About seven weeks ago, workers put up barricades, essentially closing northwest traffic at the intersection, and started digging up concrete as part of road reconstruction.

People traveling east on Lower Huntington Road couldn’t get to Bair’s store, and few people bothered to take Winchester Road to his store because there was a big sign on the other end that said the road was closed.

The result is that business has plummeted. Bair said he used to get 1,200 customers a day. Now he’s lucky to get 500, he said. He estimates that he’s lost $200,000 in business since the work started.

And it’s only going to get worse. The center lane on Lower Huntington has been poured, but it has to cure. Next, the north lane on Lower Huntington will be torn out, meaning that no one on Lower Huntington will be able to get to his store at all. His only customers will be the ones who ignore the "road closed" sign on Winchester.

"I’m dying on the vine here," Bair said.

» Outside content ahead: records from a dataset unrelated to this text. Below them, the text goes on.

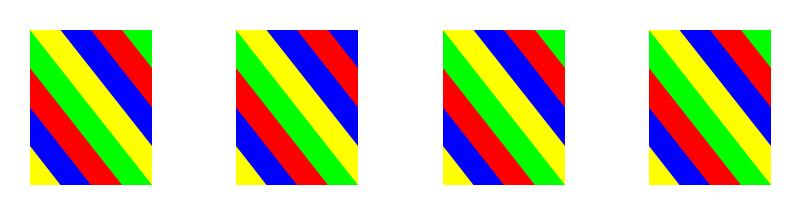
<!DOCTYPE html>
<html lang="en">
<head>
<meta charset="utf-8">
<title>Striped panels</title>
<style>
:root { --paper: #fff; --yellow: #ff0; --green: #0f0; --red: #f00; --blue: #00f; }
html, body { margin: 0; overflow: hidden; background: var(--paper); }
svg { display: block; width: 801px; height: 215px; }
.yellow { fill: var(--yellow); }
.green { fill: var(--green); }
.red { fill: var(--red); }
.blue { fill: var(--blue); }
</style>
</head>
<body>
<svg viewBox="0 0 801 215" role="img" aria-label="Four panels with diagonal stripes in yellow, green, red and blue">
  <defs>
    <g id="stripes">
      <rect class="green" width="122" height="155"/>
      <polygon class="yellow" points="0,0 122,0 122,155"/>
      <polygon class="blue" points="30.5,0 122,0 122,116"/>
      <polygon class="red" points="61,0 122,0 122,77.5"/>
      <polygon class="red" points="0,38 92,155 0,155"/>
      <polygon class="blue" points="0,77.5 61,155 0,155"/>
      <polygon class="yellow" points="0,116 30.5,155 0,155"/>
    </g>
    <polygon id="corner" points="92,0 122,0 122,38"/>
    <g id="green-corner-panel">
      <use href="#stripes"/>
      <use href="#corner" class="green"/>
    </g>
    <g id="blue-corner-panel">
      <use href="#stripes"/>
      <use href="#corner" class="blue"/>
    </g>
  </defs>
  <use href="#green-corner-panel" x="30" y="30"/>
  <use href="#blue-corner-panel" x="236" y="30"/>
  <use href="#green-corner-panel" x="443" y="30"/>
  <use href="#green-corner-panel" x="649" y="30"/>
</svg>
</body>
</html>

So are his employees. Their hours have been cut. One employee has worked only a couple of days in the past three weeks, Bair said.

Then there’s Penguin Point. People can get to the restaurant by turning onto Lower Huntington off Fairfield Avenue, but they can’t go back the way they came, and they don’t venture down Winchester.

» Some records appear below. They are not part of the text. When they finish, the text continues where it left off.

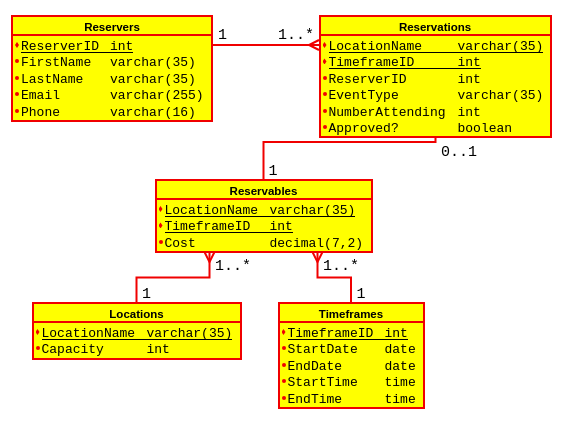
<!DOCTYPE html>
<html lang="en">
<head>
<meta charset="utf-8">
<title>Reservation data model</title>
<style>
  :root {
    --line: #f00000;
    --fill: #ffff00;
    --ink: #000000;
    --paper: #ffffff;
  }
  * { box-sizing: border-box; margin: 0; padding: 0; }
  html, body { width: 564px; height: 424px; overflow: hidden; background: var(--paper); }
  .diagram { position: relative; width: 564px; height: 424px; overflow: hidden; color: var(--ink); }
  .relations { position: absolute; inset: 0; }
  .relations path { fill: none; stroke: var(--line); stroke-width: 2; }
  .relations text { font: 15px "Liberation Mono", monospace; fill: var(--ink); }

  .entity { position: absolute; border: 2px solid var(--line); background: var(--fill); }
  .entity h2 {
    height: 19px;
    border-bottom: 2px solid var(--line);
    font: bold 11.5px/20px "Liberation Sans", sans-serif;
    text-align: center;
  }
  .entity ul { list-style: none; padding: 3px 0 0 8px; }
  .entity li {
    position: relative;
    display: grid;
    grid-template-columns: var(--name-width) max-content;
    width: max-content;
    height: 16.4px;
    font: 13px/16.4px "Liberation Mono", monospace;
    white-space: pre;
  }
  .entity li::before {
    content: "";
    position: absolute;
    left: -6px;
    top: 4px;
    width: 4px;
    height: 4px;
    border-radius: 50%;
    background: var(--line);
  }
  .entity .key { background: linear-gradient(var(--ink), var(--ink)) 0 13px / 100% 1px no-repeat; }
  .entity .key::before { top: 3px; height: 6px; border-radius: 0; clip-path: polygon(50% 0, 100% 50%, 50% 100%, 0 50%); }

  .reservers    { left: 11px;  top: 15px;  width: 202px; height: 107px; --name-width: 89px; }
  .reservations { left: 318.5px; top: 15px;  width: 233px; height: 123px; --name-width: 129px; }
  .reservables  { left: 154.5px; top: 179px; width: 218px; height: 74px;  --name-width: 105px; }
  .locations    { left: 31.5px;  top: 302px; width: 210px; height: 57.5px;  --name-width: 105px; }
  .timeframes   { left: 277.5px; top: 302px; width: 147px; height: 107px; --name-width: 97px; }
</style>
</head>
<body>
<main class="diagram">
  <svg class="relations" width="564" height="424" viewBox="0 0 564 424" aria-label="Relations between the tables">
    <defs>
      <path id="many" d="M-5 0L0 10L5 0"/>
    </defs>
    <path d="M212 45H319M319 40L309 45L319 50"/>
    <path d="M435.5 137V142H263.5V180"/>
    <path d="M209.5 252V277.5H136.5V303"/>
    <path d="M317.5 252V277.5H351V303"/>
    <use href="#many" x="209.5" y="252"/>
    <use href="#many" x="317.5" y="252"/>
    <text x="218" y="39">1</text>
    <text x="278" y="39">1..*</text>
    <text x="441" y="156">0..1</text>
    <text x="268.5" y="175">1</text>
    <text x="215" y="270">1..*</text>
    <text x="323" y="270">1..*</text>
    <text x="142" y="298">1</text>
    <text x="356.5" y="298">1</text>
  </svg>

  <section class="entity reservers">
    <h2>Reservers</h2>
    <ul>
      <li class="key"><span>ReserverID</span><span>int</span></li>
      <li><span>FirstName</span><span>varchar(35)</span></li>
      <li><span>LastName</span><span>varchar(35)</span></li>
      <li><span>Email</span><span>varchar(255)</span></li>
      <li><span>Phone</span><span>varchar(16)</span></li>
    </ul>
  </section>

  <section class="entity reservations">
    <h2>Reservations</h2>
    <ul>
      <li class="key"><span>LocationName</span><span>varchar(35)</span></li>
      <li class="key"><span>TimeframeID</span><span>int</span></li>
      <li><span>ReserverID</span><span>int</span></li>
      <li><span>EventType</span><span>varchar(35)</span></li>
      <li><span>NumberAttending</span><span>int</span></li>
      <li><span>Approved?</span><span>boolean</span></li>
    </ul>
  </section>

  <section class="entity reservables">
    <h2>Reservables</h2>
    <ul>
      <li class="key"><span>LocationName</span><span>varchar(35)</span></li>
      <li class="key"><span>TimeframeID</span><span>int</span></li>
      <li><span>Cost</span><span>decimal(7,2)</span></li>
    </ul>
  </section>

  <section class="entity locations">
    <h2>Locations</h2>
    <ul>
      <li class="key"><span>LocationName</span><span>varchar(35)</span></li>
      <li><span>Capacity</span><span>int</span></li>
    </ul>
  </section>

  <section class="entity timeframes">
    <h2>Timeframes</h2>
    <ul>
      <li class="key"><span>TimeframeID</span><span>int</span></li>
      <li><span>StartDate</span><span>date</span></li>
      <li><span>EndDate</span><span>date</span></li>
      <li><span>StartTime</span><span>time</span></li>
      <li><span>EndTime</span><span>time</span></li>
    </ul>
  </section>
</main>
</body>
</html>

Manager Sue Tracy says her business is down about 50 percent.

"It’s just killing me," Tracy said. "I should be gearing up and training staff for summer, but I can’t." There’s no sense in hiring staff to train them when there’s no business, she says. So she’s there 14 hours a day, seven days a week, "wiping empty tables."

What worries Bair and Tracy is that once customers find out what a headache it is to get in and out of the businesses, they’ll just quit coming. They’ll develop new travel behaviors and go to different places. Once the roadwork is done – it’s supposed to take until June 30 – the customers will be gone forever.

"It’s the new normal," Tracy says. "They’re not coming back. That’s what I’m afraid of."

The two just wish the project would be finished quickly, and they feel the city feels no concern for the damage being done to their businesses.

Frank Suarez, a spokesman for the city, acknowledged that road construction projects can be extremely disruptive, and the city does sympathize with the businesses that have been affected.

Lower Huntington Road, though, was one of the worst arterial routes in the city, he said, and many residents had been asking for the road to be improved.

Maybe people should just mark their calendars that come June 30, they’ll be able to get to Bair’s convenience store and to Penguin Point without hassles.

Frank Gray reflects on his and others’ experiences in columns published Sunday, Tuesday and Thursday. He can be reached by phone at 461-8376, fax at 461-8893, or email at fgray@jg.net. You can also follow him on Twitter @FrankGrayJG.